The number of murders in London has nearly doubled in the first three months of 2018 compared to the same period last year. The spike is putting pressure on leaders to take measures to improve security in the capital.
There were more murders in London than in New York in the last two months. As a result, political pressure is mounting on leaders to halt a spike of violence in the British capital.
There were 15 murders in London in February, compared to 14 in New York, according to police numbers. In March, 22 murders were reported in London, against 21 investigations in New York, a city of similar size. It was the first time in modern history that London's murder rate was higher than New York's.
The latest in the string of violent crimes involved a 17-year-old girl who was killed in a drive-by shooting in the northern district of Tottenham on Monday night. Around the same time, a 16-year-old boy was shot and a 15-year-old was stabbed in northeast London. Both were severely injured.
The number of murders in London in the first three months of the year nearly doubled compared to the same period last year. London's Metropolitan Police have launched 45 murder inquiries so far this year; five were gun-related and 31 were committed with knives.

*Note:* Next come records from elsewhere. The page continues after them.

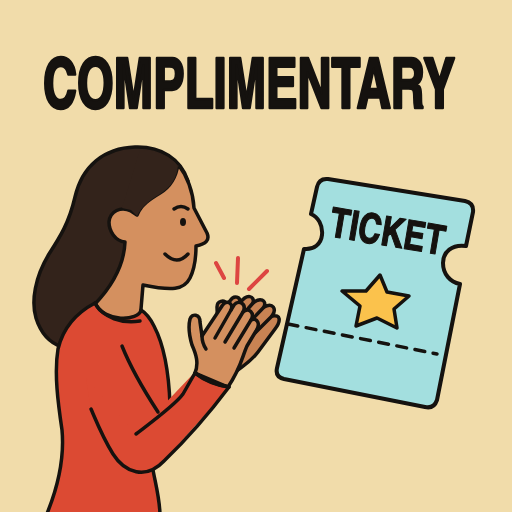
<!DOCTYPE html>
<html lang="en">
<head>
<meta charset="utf-8">
<title>Complimentary</title>
<style>
:root {
  --paper: #f1dcaa;
  --ink: #15120f;
  --hair: #33231b;
  --skin: #d4905f;
  --skin-shade: #c98353;
  --sweater: #dc4a33;
  --ticket: #a3dfdf;
  --star: #fbc24c;
  --spark: #dd4541;
}
html, body { margin: 0; width: 512px; height: 512px; overflow: hidden; background: var(--paper); }
svg { display: block; }
text { font-family: "TeX Gyre Heros Cn", "Liberation Sans", sans-serif; font-weight: 700; fill: var(--ink); stroke: var(--ink); stroke-linejoin: round; }
.headline { font-size: 69px; stroke-width: 2.5px; }
.ticket-label { font-size: 41px; stroke-width: 1px; }
.outlined { stroke: var(--ink); stroke-width: 3.5; stroke-linecap: round; stroke-linejoin: round; }
.line { fill: none; }
.hair { fill: var(--hair); }
.skin { fill: var(--skin); }
.back-hand { fill: var(--skin-shade); }
.sweater { fill: var(--sweater); }
.ticket-shape { fill: var(--ticket); stroke-width: 4; }
.star { fill: var(--star); }
.sparks { fill: none; stroke: var(--spark); stroke-width: 4; stroke-linecap: round; }
</style>
</head>
<body>
<svg width="512" height="512" viewBox="0 0 512 512" role="img" aria-label="A smiling woman clapping beside a ticket">
  <rect width="512" height="512" fill="var(--paper)"/>

  <text class="headline" x="43" y="108" textLength="412" lengthAdjust="spacingAndGlyphs">COMPLIMENTARY</text>

  <g id="ticket">
    <path class="outlined ticket-shape" d="M328 179L465 201Q474 203 473 212L466 246C452 244 443 252 443 263C443 274 450 282 460 284L437 400Q434 409 425 407L284 379Q275 377 277 368L304 249C314 250 321 244 322 235C323 225 318 217 311 214L317 187Q319 178 328 179Z"/>
    <text class="ticket-label" transform="translate(328 236) rotate(9.5)" textLength="116" lengthAdjust="spacingAndGlyphs">TICKET</text>
    <path class="outlined star" d="M380 275L387 292L409 296L394 309L397 328L377 318L356 326L360 306L342 291L366 291Z"/>
    <path class="outlined line" stroke-dasharray="10 8.5" d="M288 324L437 354"/>
  </g>

  <g id="woman">
    <path class="outlined hair" d="M188 181C181 159 161 146 135 147C104 148 82 166 75 197C69 223 60 237 49 254C35 277 31 301 36 318C41 334 50 343 62 347L100 316L130 270L168 200Z"/>
    <path class="outlined skin" d="M178 164C187 176 193 192 194 208L207 233C210 240 206 244 196 246C196 257 195 268 190 278C184 290 172 291 143 285L140 321C122 328 102 318 95 304C112 286 124 266 125 242C115 241 109 231 109 222C110 211 121 206 131 211L137 215C141 205 150 199 160 193C170 187 176 178 178 164Z"/>
    <path class="hair" d="M186 177C176 158 158 150 140 150L122 208L131 210L137 216C142 206 150 200 160 194C171 187 177 178 178 165Z"/>
    <g id="face" class="outlined line">
      <path d="M174 209Q181 204 188 209"/>
      <path d="M165 254Q177 266 188 254"/>
      <ellipse cx="183" cy="222" rx="2" ry="3" fill="var(--ink)" stroke-width="2"/>
    </g>

    <path class="outlined sweater" d="M95 303C76 313 63 328 58 349C54 373 58 403 62 430C65 463 56 492 46 516L160 516C160 500 156 486 153 470L170 405C169 375 164 345 154 326C150 318 146 313 141 310C139 321 104 323 95 303Z"/>
    <path class="outlined line" d="M95 303C103 318 123 324 140 321"/>

    <g id="hands">
      <path class="outlined back-hand" d="M218 333L217 307C217 301 224 299 227 304L230 301C234 294 241 297 240 303C247 293 255 296 253 303C260 297 267 300 264 307C273 302 277 309 272 316C281 314 281 321 275 329L258 352C249 364 240 367 231 376L218 366Z"/>
      <path class="outlined line" d="M253 303L239 319M264 307L246 326M272 316L250 338"/>
      <path class="outlined skin" d="M195 373C199 363 196 354 192 345C189 335 188 327 190 319C192 313 200 314 200 322L202 336L222 306C226 299 234 303 231 310L234 305C239 299 247 304 243 312C249 307 255 313 251 320C257 317 261 324 256 331L247 346C242 357 241 368 228 387Z"/>
      <path class="outlined line" d="M231 310L215 338M243 312L225 342M251 320L234 348M202 336Q202 343 206 349"/>
    </g>

    <path class="sweater" d="M86 378L136 434L195 372Q214 384 230 387L161 464C146 479 126 474 114 456L91 410Z"/>
    <path class="outlined line" d="M122 346C130 366 143 389 158 412"/>
    <path class="outlined line" d="M136 434C153 421 175 405 183 394L195 373Q209 384 229 387C211 411 189 437 164 461C146 480 125 473 113 454C103 438 97 423 91 409"/>
    <path class="outlined line" d="M195 373Q211 384 229 387"/>
  </g>

  <path class="sparks" d="M216 263L224 278M238 258L237 283M267 271L249 289"/>
</svg>
</body>
</html>
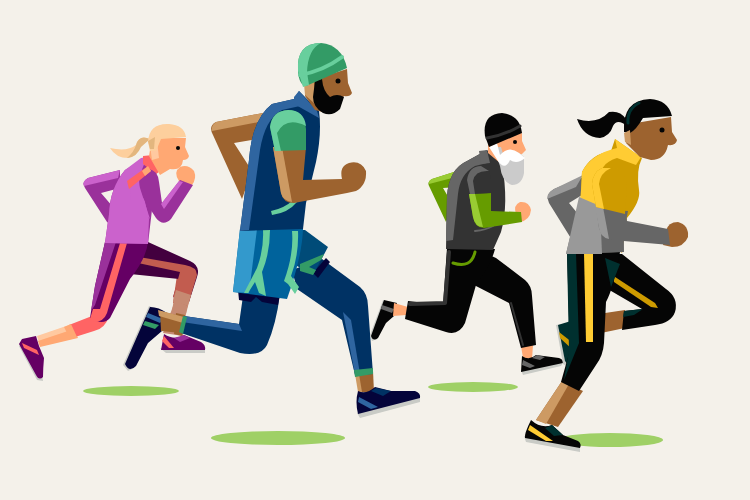
<!DOCTYPE html>
<html lang="en">
<head>
<meta charset="utf-8">
<title>Four runners</title>
<style>
:root{--paper:#f4f1ea;--shadow:#9fd066;--sole:#c9cbc6;--ink:#050505;
--blond:#fdcf9d;--blond-dark:#e3b67e;--peach:#ffa873;--peach-light:#ffc9a0;--coral:#ff6464;--orchid:#cb62cc;--violet:#9a319b;--plum:#650064;--plum-dark:#43003f;--rust:#c25c4f;--dusk:#c68a72;
--tan:#cd9a63;--brown:#9d632f;--mint:#68cf9d;--green:#339b66;--sea:#2f65a0;--blue:#00639c;--sky:#3399cc;--navy:#003264;--midnight:#04043a;
--lime:#99cc33;--leaf:#669c00;--coal:#333;--ash:#666;--silver:#999;--beard:#cbcbcb;
--yellow:#ffcc33;--gold:#ce9b00;--butter:#ffdd63;--teal:#00302f}
html,body{margin:0;height:100%;overflow:hidden;background:var(--paper)}
svg{display:block;width:750px;height:500px}
.round{stroke-linejoin:round;stroke-linecap:round;fill:none}
</style>
</head>
<body>
<svg viewBox="0 0 750 500" role="img" aria-label="Four people running in sports clothes">
<rect width="750" height="500" fill="var(--paper)"/>

<g id="ground-shadows" fill="var(--shadow)">
<ellipse cx="131" cy="391" rx="48" ry="5"/>
<ellipse cx="278" cy="438" rx="67" ry="7"/>
<ellipse cx="473" cy="387" rx="45" ry="5"/>
<ellipse cx="610" cy="440" rx="53" ry="7"/>
</g>

<g id="runner-purple">
<g class="far-arm">
<path fill="var(--violet)" d="M120 170L88 178Q81 182 85 188L107 222Q111 226 117 221L113 207L101 193L120 188Z"/>
<path fill="var(--orchid)" d="M120 170L88 178Q82 181 84 186L118 178Z"/>
</g>
<g class="far-leg">
<path fill="var(--dusk)" d="M175 301L187 306L183 336L163 333Z"/>
<path fill="var(--rust)" d="M178 268L198 270L187 308L173 303Z"/>
<path fill="var(--dusk)" d="M174 300L188 306L186 314L172 310Z"/>
<path fill="#9d632f" d="M176 313L185 315L182 336L174 334Z"/>
<path fill="var(--plum-dark)" d="M136 242H148L190 261Q201 266 197 277L189 302L173 297L179 279L130 274Z"/>
<path fill="var(--rust)" d="M139 257L185 265Q197 267 197 275L189 302L173 297L180 272L138 263Z"/>
<path fill="var(--dusk)" d="M176 290L191 295L188 306L173 301Z"/>
<path fill="var(--sole)" d="M160 348H205V353H166Z"/>
<path fill="var(--plum)" d="M164 334Q175 341 184 335L201 342Q206 345 205 350H161Z"/>
<path fill="var(--coral)" d="M164 336L174 348H169L162 341Z"/>
<path fill="var(--violet)" d="M174 338L184 335L190 338L180 342Z"/>
</g>
<g class="near-leg">
<path fill="var(--sole)" d="M19 346L37 380L43 381L42 374L26 342Z"/>
<path fill="var(--plum)" d="M22 339L36 336L39 346L44 358Q43 369 43 377Q39 381 36 375L19 344Z"/>
<path fill="var(--coral)" d="M22 343L37 350L39 355L24 348Z"/>
<path fill="var(--peach-light)" d="M37 336L72 324L76 337L40 346Z"/>
<path fill="var(--peach)" d="M38 341L74 329L78 338L40 347Z"/>
<path fill="var(--coral)" d="M69 325L92 316L109 316Q105 329 94 331L75 337Z"/>
<path fill="var(--peach)" d="M64 327L71 324L77 337L70 339Z"/>
<path fill="var(--plum)" d="M105 242H148Q146 259 130 279L110 318Q103 326 90 318L95 286Z"/>
<path fill="var(--violet)" d="M105 242H116L95 305L91 311L95 286Z"/>
<path fill="var(--coral)" d="M120 243H127L107 313Q103 324 89 322L93 309H100Z"/>
</g>
<g class="torso">
<path fill="var(--violet)" d="M147 157L159 165Q152 183 153 201L148 244L105 243L109 214Q110 188 125 170Z"/>
<path fill="var(--orchid)" d="M141 158L147 157L139 177L149 219L148 244L105 243L109 214Q110 188 125 170Z"/>
<path fill="var(--coral)" d="M143 156L153 155L163 166Q160 172 156 174L143 164Z"/>
</g>
<g class="head">
<path fill="var(--blond)" d="M150 139Q139 134 136 145Q127 152 110 148Q116 158 128 158Q137 157 140 147Z"/>
<path fill="var(--blond-dark)" d="M150 139Q139 134 136 145Q134 152 127 158Q137 157 141 147Z"/>
<path fill="var(--peach)" d="M152 138H186L185 147L189 156Q188 160 183 160Q182 171 170 169L160 175L149 156Z"/>
<path fill="var(--peach-light)" d="M150 145L157 141L159 158L152 160Z"/>
<path fill="var(--blond)" d="M148 142Q149 123 169 124Q184 125 186 137L161 139L156 151H150Z"/>
<path fill="var(--blond-dark)" d="M148 141L155 137L154 149H150Z"/>
<circle cx="178" cy="148" r="2" fill="var(--ink)"/>
</g>
<g class="near-arm">
<path fill="var(--peach)" d="M179 181Q173 172 180 167Q188 164 194 171Q197 178 192 185Z"/>
<path fill="var(--violet)" d="M148 169Q158 170 159 182L162 203L180 180L193 185L171 219Q163 227 156 218L134 184Q138 172 148 169Z"/>
<path fill="var(--orchid)" d="M129 177Q136 168 145 170Q137 174 140 188L150 219L131 200Z"/>
<path fill="var(--coral)" d="M148 166L151 171L129 189L127 181Z"/>
<path fill="var(--peach)" d="M142 171L148 166L151 171L145 176Z"/>
<path fill="var(--orchid)" d="M161 204L179 181L183 182L164 209Z"/>
</g>
</g>

<g id="runner-blue">
<g class="far-arm">
<path fill="var(--brown)" d="M268 112L216 122Q208 126 213 135L242 199L252 171L234 143L264 138Z"/>
<path fill="var(--tan)" d="M268 112L216 122Q211 125 212 131L264 121Z"/>
</g>
<g class="far-leg">
<path fill="var(--brown)" d="M355 373L373 371L374 392L360 392Z"/>
<path fill="var(--tan)" d="M355 374L359 374L362 392H358Z"/>
<path fill="var(--navy)" d="M292 270L322 259L360 287Q368 294 368 306L373 374L355 375L342 320L297 289Z"/>
<path fill="var(--sea)" d="M343 312L351 320L360 374H355Z"/>
<path fill="var(--green)" d="M354 370L373 368V374L355 377Z"/>
<path fill="var(--midnight)" d="M313 273L326 258L330 262L318 278Z"/>
<path fill="var(--sole)" d="M357 413L420 396V402L360 418Z"/>
<path fill="var(--midnight)" d="M358 391Q366 395 375 387L391 391L415 391Q421 393 420 398L358 414Q355 402 358 391Z"/>
<path fill="var(--sea)" d="M359 397L378 407L371 409L358 402Z"/>
<path fill="var(--navy)" d="M371 391L376 388L391 391L383 396Z"/>
<path fill="#004b78" d="M292 230H305L328 247L313 275L290 262Z"/>
<path fill="var(--green)" d="M300 264L324 254L321 260L309 267L316 270L313 275L300 271Z"/>
</g>
<g class="near-leg">
<path fill="var(--sole)" d="M149 306L123 365L128 371L134 368L157 309Z"/>
<path fill="var(--midnight)" d="M150 307Q159 307 167 313L162 331L148 343L136 366Q129 373 125 364Z"/>
<path fill="var(--sea)" d="M148 313L163 319L160 323L146 317Z"/>
<path fill="var(--green)" d="M145 321L159 325L155 329L143 325Z"/>
<path fill="var(--brown)" d="M160 311L184 317L181 333L161 331Z"/>
<path fill="var(--tan)" d="M158 310L184 317L183 323L159 316Z"/>
<path fill="var(--navy)" d="M244 289L280 294Q276 325 267 345Q261 357 240 353L181 333L184 316L239 324Z"/>
<path fill="var(--sea)" d="M184 316L239 324L242 331L182 322Z"/>
<path fill="var(--green)" d="M183 316L187 317L183 334L179 332Z"/>
<path fill="var(--midnight)" d="M238 290L280 294L278 305L262 302L256 297L251 302L239 300Z"/>
</g>
<g class="shorts">
<path fill="var(--blue)" d="M240 229H303Q302 257 287 299L233 292Z"/>
<path fill="var(--sky)" d="M240 229H257L249 293L233 292Z"/>
<path fill="var(--mint)" d="M263 230H270Q270 253 262 272L266 296L259 293L255 282L248 293H244L257 268Q264 249 263 230Z"/>
<path fill="var(--mint)" d="M292 231H298Q299 255 291 276L299 287L295 294L288 284L284 281Q294 254 292 231Z"/>
</g>
<g class="torso">
<path fill="var(--navy)" d="M299 91L319 111Q322 133 316 162L306 203L303 229L240 231L249 160Q252 119 272 104L294 99Z"/>
<path fill="var(--sea)" d="M294 99L272 104Q252 119 249 160L240 231L249 230L260 150Q265 119 282 110L300 106Z"/>
<path fill="var(--sea)" d="M299 91L317 111L319 118L294 104V97Z"/>
<path fill="var(--mint)" d="M271 211Q285 208 293 200L297 202Q288 213 272 215Z"/>
</g>
<g class="head">
<path fill="var(--brown)" d="M306 82L347 69L348 83L352 93Q350 97 344 96L330 114L315 110L305 96Z"/>
<path fill="var(--tan)" d="M304 84L314 82L315 104L305 95Z"/>
<path fill="var(--ink)" d="M315 81L322 79Q323 91 330 97Q337 93 344 97L340 109Q332 117 323 113Q313 107 313 97Z"/>
<path fill="var(--green)" d="M298 71Q296 43 321 43Q342 45 347 68L306 86Q299 85 298 71Z"/>
<path fill="var(--mint)" d="M298 71Q296 43 321 43Q308 49 307 72L309 85L303 87Z"/>
<path class="round" stroke="var(--mint)" stroke-width="4" d="M300 75Q323 71 342 57"/>
<circle cx="338" cy="81" r="2.5" fill="var(--ink)"/>
</g>
<g class="near-arm">
<path fill="var(--brown)" d="M273 147H306L303 180L342 179Q339 166 349 163Q361 160 366 171Q367 185 356 191L347 193L294 203Q283 203 281 193Z"/>
<path fill="var(--tan)" d="M273 147H282L292 202Q283 201 281 193Z"/>
<path fill="var(--green)" d="M288 110Q304 110 306 129V150L275 151L270 127Q272 111 288 110Z"/>
<path fill="var(--mint)" d="M288 110Q304 110 306 126Q286 116 277 133L281 151H275L270 127Q272 111 288 110Z"/>
</g>
</g>

<g id="runner-bearded">
<g class="far-arm">
<path fill="var(--leaf)" d="M457 171L432 179Q426 182 430 188L446 222L453 205L443 188L457 187Z"/>
<path fill="var(--lime)" d="M457 171L432 179Q428 181 429 184L456 177Z"/>
</g>
<g class="far-leg">
<path fill="var(--peach)" d="M521 346L533 345L532 359L523 358Z"/>
<path fill="var(--ink)" d="M478 250L496 258L525 280Q532 286 532 296L536 345L521 348L509 303L474 285Z"/>
<path class="round" stroke="var(--coal)" stroke-width="2" d="M511 303L523 345"/>
<path fill="var(--sole)" d="M521 370L564 361L561 366L523 375Z"/>
<path fill="var(--ink)" d="M522 356Q529 361 536 355L559 358Q564 360 563 363L521 372Z"/>
<path fill="var(--ash)" d="M523 360L535 366L530 368L522 365ZM532 358L537 355L545 357L540 360Z"/>
</g>
<g class="near-leg">
<path fill="var(--sole)" d="M383 300L370 335L372 341L377 339L390 304Z"/>
<path fill="var(--ink)" d="M384 300L397 303L394 316L386 323L378 338Q373 342 371 336Z"/>
<path fill="var(--ash)" d="M382 305L394 309L392 313L381 309Z"/>
<path fill="var(--peach)" d="M394 303L408 307L406 315L393 316Z"/>
<path fill="var(--ink)" d="M447 248L495 249Q491 265 476 285L465 323Q459 336 446 332L405 319L408 301L443 305Z"/>
<path class="round" stroke="var(--coal)" stroke-width="4" d="M449 252L445 303L410 304"/>
<path class="round" stroke="var(--leaf)" stroke-width="3" d="M453 263Q471 269 475 252"/>
</g>
<g class="torso">
<path fill="var(--coal)" d="M487 150L502 164Q509 204 501 232L493 250L446 249L447 196Q449 169 467 161Z"/>
<path fill="var(--ash)" d="M487 150L467 161Q449 169 447 196L446 241L453 240L458 194Q460 174 475 166L487 163Z"/>
<path fill="var(--ash)" d="M479 151L487 150L490 163L481 164Z"/>
<path class="round" stroke="var(--ash)" stroke-width="2" d="M475 231Q486 230 493 226"/>
</g>
<g class="head">
<path fill="var(--peach)" d="M488 143L522 133V141L526 150L522 154L500 163L488 153Z"/>
<path fill="var(--beard)" d="M493 147L501 147L503 154Q514 147 524 157V173Q522 185 512 185Q502 182 500 166Z"/>
<path fill="#fff" d="M489 147L497 143L500 155Q509 145 519 153L525 158Q517 165 510 160Q505 171 498 161Z"/>
<path fill="var(--ink)" d="M485 136Q482 114 502 113Q520 115 522 133L489 147Z"/>
<path class="round" stroke="var(--coal)" stroke-width="3" d="M487 138Q505 135 520 126"/>
<circle cx="515" cy="142" r="2" fill="var(--ink)"/>
</g>
<g class="near-arm">
<path fill="var(--peach)" d="M516 214Q513 205 520 202Q529 201 531 210Q530 220 520 222Z"/>
<path fill="var(--leaf)" d="M469 194L491 193V211L521 212L522 222L484 228Q475 228 473 217Z"/>
<path fill="var(--lime)" d="M469 194H475L483 227Q475 227 473 217Z"/>
<path fill="var(--coal)" d="M481 166Q491 168 491 180V193L470 194L467 180Q469 166 481 166Z"/>
<path fill="var(--ash)" d="M481 166Q469 166 467 180L470 194H475L473 181Q475 170 489 171Z"/>
</g>
</g>

<g id="runner-yellow">
<g class="far-arm">
<path fill="var(--ash)" d="M583 177L554 189Q545 194 549 203L572 240L578 214L569 203L582 195Z"/>
<path fill="var(--silver)" d="M583 175L554 189Q547 193 547 199L576 187Z"/>
</g>
<g class="far-leg">
<path fill="var(--sole)" d="M556 325L563 364L568 367L571 362L562 324Z"/>
<path fill="var(--teal)" d="M558 325L574 320L577 338L574 361Q569 368 565 361Z"/>
<path fill="var(--gold)" d="M559 332L573 343V350L560 338Z"/>
<path fill="var(--brown)" d="M572 318L625 310V328L577 338Z"/>
<path fill="var(--ink)" d="M608 254L622 254L666 289Q679 298 675 312Q671 323 655 325L622 330L624 311L642 309L606 288Z"/>
<path fill="var(--gold)" d="M612 275L655 303L658 308L651 307L614 282Z"/>
<path fill="var(--teal)" d="M624 311L643 309L634 315L623 317Z"/>
</g>
<g class="near-leg">
<path fill="var(--brown)" d="M562 381L583 391L558 427L536 420Z"/>
<path fill="var(--tan)" d="M562 381L569 384L546 424L536 420Z"/>
<path fill="var(--ink)" d="M567 253L620 252Q614 287 606 302L604 343Q603 356 596 365L579 391L561 382L570 350Z"/>
<path fill="var(--teal)" d="M567 253L576 253L579 343L564 380L569 350Z"/>
<path fill="var(--yellow)" d="M584 253H593V342L586 342Z"/>
<path fill="var(--teal)" d="M605 258L620 264L611 287Z"/>
<path fill="var(--sole)" d="M524 436L580 446V452L526 442Z"/>
<path fill="var(--ink)" d="M531 420Q541 429 552 425L563 435L578 441Q582 444 580 448L525 438Q524 434 531 420Z"/>
<path fill="var(--yellow)" d="M530 425L553 441L546 441L528 430Z"/>
<path fill="var(--teal)" d="M545 428L552 425L563 435L554 436Z"/>
</g>
<g class="torso">
<path fill="var(--gold)" d="M615 139L642 158Q636 170 639 190Q641 201 627 218L622 253L580 208L582 172Q591 154 611 151Z"/>
<path fill="var(--yellow)" d="M615 139L641 157L636 165L617 158Q599 163 600 182L606 207L580 209L582 172Q591 154 617 148Z"/>
<path fill="var(--ash)" d="M577 209L628 211Q623 233 624 252L566 254Z"/>
<path fill="var(--silver)" d="M579 197L600 206L602 254L566 254Z"/>
</g>
<g class="head">
<path fill="var(--ink)" d="M626 119Q620 110 609 112Q597 125 577 119Q583 137 600 138Q610 136 613 126Q617 118 627 126Z"/>
<path fill="var(--brown)" d="M630 124L671 117L672 132L677 140Q676 146 668 145Q665 160 651 160L640 157L626 143Z"/>
<path fill="var(--ink)" d="M624 132Q622 100 650 99Q668 100 672 116L643 118Q636 130 630 133Z"/>
<path class="round" stroke="var(--teal)" stroke-width="3" d="M628 123Q627 109 639 103"/>
<path fill="var(--tan)" d="M624 133L630 130L631 145L625 142Z"/>
<circle cx="662" cy="130" r="2.5" fill="var(--ink)"/>
</g>
<g class="near-arm">
<path fill="var(--brown)" d="M666 231Q668 222 678 222Q689 225 688 237Q684 247 672 247L663 245Z"/>
<path fill="var(--ash)" d="M596 207L625 211L627 221L668 229L670 245L612 240Q602 239 599 228Z"/>
<path fill="var(--silver)" d="M595 207H603L609 239Q600 237 599 228Z"/>
<path fill="var(--gold)" d="M602 168Q622 163 627 184L625 214L596 207L592 184Q593 172 602 168Z"/>
<path fill="var(--yellow)" d="M602 168Q593 172 592 184L596 207L604 209L599 184Q600 173 611 168Z"/>
</g>
</g>
</svg>
</body>
</html>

Including January's numbers, New York had more murders so far this year compared to London.
Last year, there were 292 murders in New York compared to 130 in London.
Mayor blames budget cuts
It is unclear what has led to the increase in murders in London, or if the trend over the past two months will continue.
Some have blamed the Conservative government for slashing police budgets.
David Lammy, the local MP in Tottenham, blamed drug gang violence and police cuts.
London's Mayor Sadiq Khan, who has been in office since May 2016, representing the opposition Labour Party, blamed the Conservative government for cutting budgets.
Conservative Boris Johnson, now the foreign minister, was London mayor for eight years. Prime Minister Theresa May served as interior minister from 2010 to 2016.
The spike in violent crime has also led to more calls for police to "stop and frisk" people on the streets. The controversial practice was curbed by then-interior minister May in 2014 in response to criticism that the practice targeted minorities.
An interior ministry spokesperson said the government was taking action "to restrict access to offensive weapons," including knives.
Britain has much stricter gun laws than those in the United States.
cw/jm (AFP, Reuters)